Top of INFORMATION GIVEN

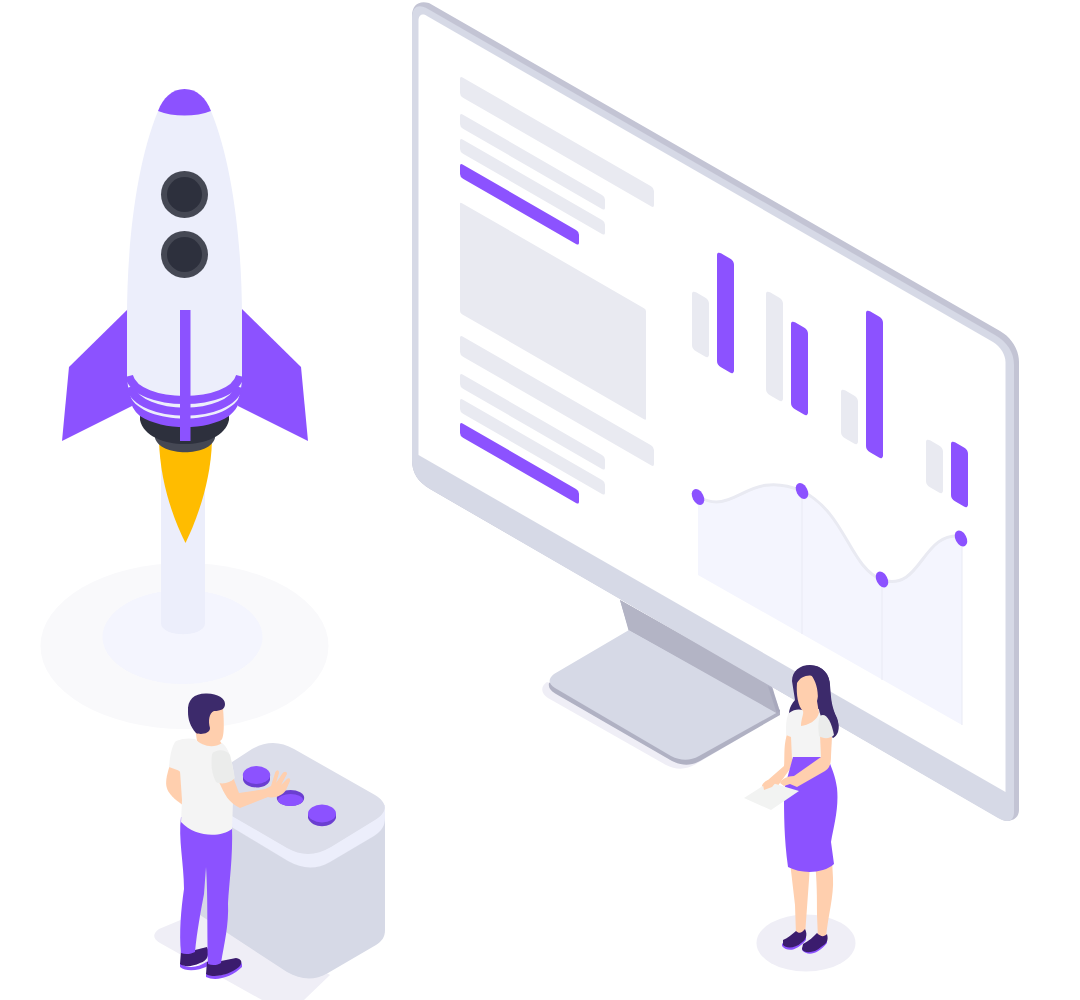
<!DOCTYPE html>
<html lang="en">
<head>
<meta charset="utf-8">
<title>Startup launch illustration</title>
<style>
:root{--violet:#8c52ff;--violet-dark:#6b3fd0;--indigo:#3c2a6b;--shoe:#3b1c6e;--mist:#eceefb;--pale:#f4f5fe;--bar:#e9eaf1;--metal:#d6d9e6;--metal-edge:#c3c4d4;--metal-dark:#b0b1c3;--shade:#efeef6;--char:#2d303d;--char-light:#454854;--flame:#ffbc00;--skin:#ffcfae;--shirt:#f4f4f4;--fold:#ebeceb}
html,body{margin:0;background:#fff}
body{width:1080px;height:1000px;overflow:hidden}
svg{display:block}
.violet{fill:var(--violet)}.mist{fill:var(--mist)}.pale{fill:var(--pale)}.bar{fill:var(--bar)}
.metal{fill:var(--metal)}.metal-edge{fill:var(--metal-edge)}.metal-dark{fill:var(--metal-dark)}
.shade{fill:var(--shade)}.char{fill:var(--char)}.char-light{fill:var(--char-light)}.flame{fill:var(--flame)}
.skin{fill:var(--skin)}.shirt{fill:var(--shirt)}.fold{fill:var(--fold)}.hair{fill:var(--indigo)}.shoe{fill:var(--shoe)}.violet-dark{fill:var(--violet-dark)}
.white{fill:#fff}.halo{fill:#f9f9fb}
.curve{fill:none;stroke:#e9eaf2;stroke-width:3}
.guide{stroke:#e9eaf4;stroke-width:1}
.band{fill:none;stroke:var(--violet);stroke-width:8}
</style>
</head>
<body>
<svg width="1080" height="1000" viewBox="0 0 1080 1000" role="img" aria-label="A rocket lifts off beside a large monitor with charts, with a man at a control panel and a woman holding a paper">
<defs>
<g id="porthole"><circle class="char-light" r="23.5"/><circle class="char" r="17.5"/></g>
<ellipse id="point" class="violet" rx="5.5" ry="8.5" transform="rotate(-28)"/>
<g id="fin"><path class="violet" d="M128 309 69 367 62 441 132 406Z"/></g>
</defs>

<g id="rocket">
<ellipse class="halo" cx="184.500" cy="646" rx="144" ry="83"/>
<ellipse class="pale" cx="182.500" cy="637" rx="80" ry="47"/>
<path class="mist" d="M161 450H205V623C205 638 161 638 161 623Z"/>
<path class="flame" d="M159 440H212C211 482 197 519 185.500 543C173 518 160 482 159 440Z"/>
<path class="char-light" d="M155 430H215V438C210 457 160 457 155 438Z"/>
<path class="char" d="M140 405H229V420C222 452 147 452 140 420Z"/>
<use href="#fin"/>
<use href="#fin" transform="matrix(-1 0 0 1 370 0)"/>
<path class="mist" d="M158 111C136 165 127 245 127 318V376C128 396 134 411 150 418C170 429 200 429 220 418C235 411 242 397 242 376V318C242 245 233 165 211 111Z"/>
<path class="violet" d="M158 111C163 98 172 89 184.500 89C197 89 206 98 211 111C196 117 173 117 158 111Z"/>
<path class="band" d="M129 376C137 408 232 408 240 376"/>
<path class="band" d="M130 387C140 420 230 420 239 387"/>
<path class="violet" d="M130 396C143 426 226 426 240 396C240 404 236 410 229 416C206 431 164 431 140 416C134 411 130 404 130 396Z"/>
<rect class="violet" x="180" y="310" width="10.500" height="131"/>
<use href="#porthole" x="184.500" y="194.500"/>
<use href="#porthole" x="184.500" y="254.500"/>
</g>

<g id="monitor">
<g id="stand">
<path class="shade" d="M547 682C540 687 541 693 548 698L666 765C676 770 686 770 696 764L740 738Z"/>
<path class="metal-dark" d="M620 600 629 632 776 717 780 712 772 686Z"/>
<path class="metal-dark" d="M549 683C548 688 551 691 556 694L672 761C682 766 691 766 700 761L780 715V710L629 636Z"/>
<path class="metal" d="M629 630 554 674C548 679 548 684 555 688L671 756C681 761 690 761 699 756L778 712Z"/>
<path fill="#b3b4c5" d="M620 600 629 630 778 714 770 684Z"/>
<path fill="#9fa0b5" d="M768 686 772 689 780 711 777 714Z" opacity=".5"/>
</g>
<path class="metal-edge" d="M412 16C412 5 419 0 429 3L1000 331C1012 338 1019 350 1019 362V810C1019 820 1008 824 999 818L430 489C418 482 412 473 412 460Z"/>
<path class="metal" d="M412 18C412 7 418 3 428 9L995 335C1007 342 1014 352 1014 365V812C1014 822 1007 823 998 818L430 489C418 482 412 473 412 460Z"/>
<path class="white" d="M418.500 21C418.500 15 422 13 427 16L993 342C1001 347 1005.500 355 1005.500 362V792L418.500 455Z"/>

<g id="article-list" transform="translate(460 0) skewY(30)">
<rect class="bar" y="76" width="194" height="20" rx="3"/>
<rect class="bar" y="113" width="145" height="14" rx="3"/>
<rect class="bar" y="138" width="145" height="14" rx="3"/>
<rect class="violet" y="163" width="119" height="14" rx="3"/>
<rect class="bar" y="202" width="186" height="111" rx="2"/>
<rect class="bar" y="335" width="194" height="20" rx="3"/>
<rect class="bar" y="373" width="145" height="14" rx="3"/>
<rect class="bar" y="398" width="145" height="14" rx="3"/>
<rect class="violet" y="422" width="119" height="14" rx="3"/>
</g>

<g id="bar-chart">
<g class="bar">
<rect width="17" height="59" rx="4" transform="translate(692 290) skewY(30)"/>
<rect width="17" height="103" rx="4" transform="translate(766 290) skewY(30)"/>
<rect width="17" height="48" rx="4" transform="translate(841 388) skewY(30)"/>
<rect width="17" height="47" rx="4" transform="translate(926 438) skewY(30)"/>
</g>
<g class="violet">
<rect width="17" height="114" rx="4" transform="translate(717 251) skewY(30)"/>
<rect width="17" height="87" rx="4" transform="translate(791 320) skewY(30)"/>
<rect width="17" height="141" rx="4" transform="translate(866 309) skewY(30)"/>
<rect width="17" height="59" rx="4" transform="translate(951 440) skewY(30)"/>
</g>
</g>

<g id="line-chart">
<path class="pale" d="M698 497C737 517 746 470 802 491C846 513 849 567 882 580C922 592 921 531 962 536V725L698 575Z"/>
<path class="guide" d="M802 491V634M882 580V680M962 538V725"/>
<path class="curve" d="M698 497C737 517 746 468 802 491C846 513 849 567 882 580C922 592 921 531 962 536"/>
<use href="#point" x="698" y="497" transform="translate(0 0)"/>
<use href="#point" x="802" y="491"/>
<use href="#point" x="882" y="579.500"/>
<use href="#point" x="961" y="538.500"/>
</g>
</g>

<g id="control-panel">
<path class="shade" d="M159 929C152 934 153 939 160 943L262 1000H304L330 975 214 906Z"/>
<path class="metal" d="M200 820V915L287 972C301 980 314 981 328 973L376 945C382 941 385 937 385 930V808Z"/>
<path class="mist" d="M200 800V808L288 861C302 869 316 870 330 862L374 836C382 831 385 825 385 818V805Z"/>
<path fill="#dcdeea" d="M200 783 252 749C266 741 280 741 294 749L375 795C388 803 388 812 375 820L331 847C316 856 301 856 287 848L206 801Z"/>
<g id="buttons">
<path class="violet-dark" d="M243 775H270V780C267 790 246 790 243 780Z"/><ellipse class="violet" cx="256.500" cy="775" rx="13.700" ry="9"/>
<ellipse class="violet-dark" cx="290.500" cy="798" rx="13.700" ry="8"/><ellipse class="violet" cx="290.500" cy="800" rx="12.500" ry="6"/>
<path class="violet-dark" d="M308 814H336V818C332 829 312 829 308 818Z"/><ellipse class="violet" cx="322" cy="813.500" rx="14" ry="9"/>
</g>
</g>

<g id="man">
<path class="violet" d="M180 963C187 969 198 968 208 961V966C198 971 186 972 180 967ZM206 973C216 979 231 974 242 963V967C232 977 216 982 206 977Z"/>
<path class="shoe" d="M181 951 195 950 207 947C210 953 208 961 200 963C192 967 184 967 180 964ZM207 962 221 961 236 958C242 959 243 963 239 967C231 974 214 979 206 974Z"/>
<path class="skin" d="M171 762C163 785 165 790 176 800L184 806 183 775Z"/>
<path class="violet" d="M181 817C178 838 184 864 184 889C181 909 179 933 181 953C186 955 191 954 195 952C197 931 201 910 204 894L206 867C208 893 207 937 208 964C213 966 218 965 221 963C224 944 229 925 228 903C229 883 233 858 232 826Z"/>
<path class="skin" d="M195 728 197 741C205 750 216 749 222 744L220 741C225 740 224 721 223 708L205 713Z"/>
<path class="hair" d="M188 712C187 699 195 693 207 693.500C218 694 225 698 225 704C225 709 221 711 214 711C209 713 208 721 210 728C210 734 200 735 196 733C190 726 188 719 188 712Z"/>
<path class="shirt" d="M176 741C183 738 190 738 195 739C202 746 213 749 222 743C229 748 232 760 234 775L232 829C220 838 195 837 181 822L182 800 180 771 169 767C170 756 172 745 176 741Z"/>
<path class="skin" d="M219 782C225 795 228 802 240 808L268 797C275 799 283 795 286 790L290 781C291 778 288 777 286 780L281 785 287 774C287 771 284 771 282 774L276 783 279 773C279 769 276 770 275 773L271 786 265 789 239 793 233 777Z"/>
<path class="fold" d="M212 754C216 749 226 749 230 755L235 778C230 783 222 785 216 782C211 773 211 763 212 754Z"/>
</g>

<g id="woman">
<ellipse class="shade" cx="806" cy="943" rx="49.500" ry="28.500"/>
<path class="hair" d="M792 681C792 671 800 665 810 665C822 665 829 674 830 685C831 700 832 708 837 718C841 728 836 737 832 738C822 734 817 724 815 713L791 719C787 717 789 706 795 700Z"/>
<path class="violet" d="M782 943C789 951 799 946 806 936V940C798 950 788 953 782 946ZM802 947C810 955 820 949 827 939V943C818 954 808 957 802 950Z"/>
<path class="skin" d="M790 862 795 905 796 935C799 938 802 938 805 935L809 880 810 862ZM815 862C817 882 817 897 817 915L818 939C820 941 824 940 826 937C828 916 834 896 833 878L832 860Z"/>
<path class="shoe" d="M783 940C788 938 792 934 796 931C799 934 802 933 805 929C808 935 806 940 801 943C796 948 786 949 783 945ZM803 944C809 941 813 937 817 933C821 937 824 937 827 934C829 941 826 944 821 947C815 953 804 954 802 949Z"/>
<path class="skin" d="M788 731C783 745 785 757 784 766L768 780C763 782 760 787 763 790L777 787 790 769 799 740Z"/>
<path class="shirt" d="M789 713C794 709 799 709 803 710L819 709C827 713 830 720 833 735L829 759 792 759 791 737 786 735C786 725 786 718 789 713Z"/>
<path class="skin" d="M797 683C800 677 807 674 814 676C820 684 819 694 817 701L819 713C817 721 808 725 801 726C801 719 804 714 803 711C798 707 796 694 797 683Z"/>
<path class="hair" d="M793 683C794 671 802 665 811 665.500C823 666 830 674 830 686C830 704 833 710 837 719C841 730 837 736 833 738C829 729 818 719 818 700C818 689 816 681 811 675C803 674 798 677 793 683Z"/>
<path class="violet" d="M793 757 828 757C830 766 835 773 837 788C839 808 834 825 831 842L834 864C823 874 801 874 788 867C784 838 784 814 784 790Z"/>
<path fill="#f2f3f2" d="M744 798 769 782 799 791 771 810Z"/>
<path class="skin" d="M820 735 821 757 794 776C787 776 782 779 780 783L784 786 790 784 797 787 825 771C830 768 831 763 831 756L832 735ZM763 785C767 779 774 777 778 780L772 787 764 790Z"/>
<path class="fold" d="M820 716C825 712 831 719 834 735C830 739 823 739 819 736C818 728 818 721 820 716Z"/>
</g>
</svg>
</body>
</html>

Bottom of INFORMATION GIVEN

--- PROBLEM DESCRIPTION ---
Copy down every line of the entries containing the word "fold".

--- ANSWER FOR THIS EXERCISE ---
:root{--violet:#8c52ff;--violet-dark:#6b3fd0;--indigo:#3c2a6b;--shoe:#3b1c6e;--mist:#eceefb;--pale:#f4f5fe;--bar:#e9eaf1;--metal:#d6d9e6;--metal-edge:#c3c4d4;--metal-dark:#b0b1c3;--shade:#efeef6;--char:#2d303d;--char-light:#454854;--flame:#ffbc00;--skin:#ffcfae;--shirt:#f4f4f4;--fold:#ebeceb}
.skin{fill:var(--skin)}.shirt{fill:var(--shirt)}.fold{fill:var(--fold)}.hair{fill:var(--indigo)}.shoe{fill:var(--shoe)}.violet-dark{fill:var(--violet-dark)}
<path class="fold" d="M212 754C216 749 226 749 230 755L235 778C230 783 222 785 216 782C211 773 211 763 212 754Z"/>
<path class="fold" d="M820 716C825 712 831 719 834 735C830 739 823 739 819 736C818 728 818 721 820 716Z"/>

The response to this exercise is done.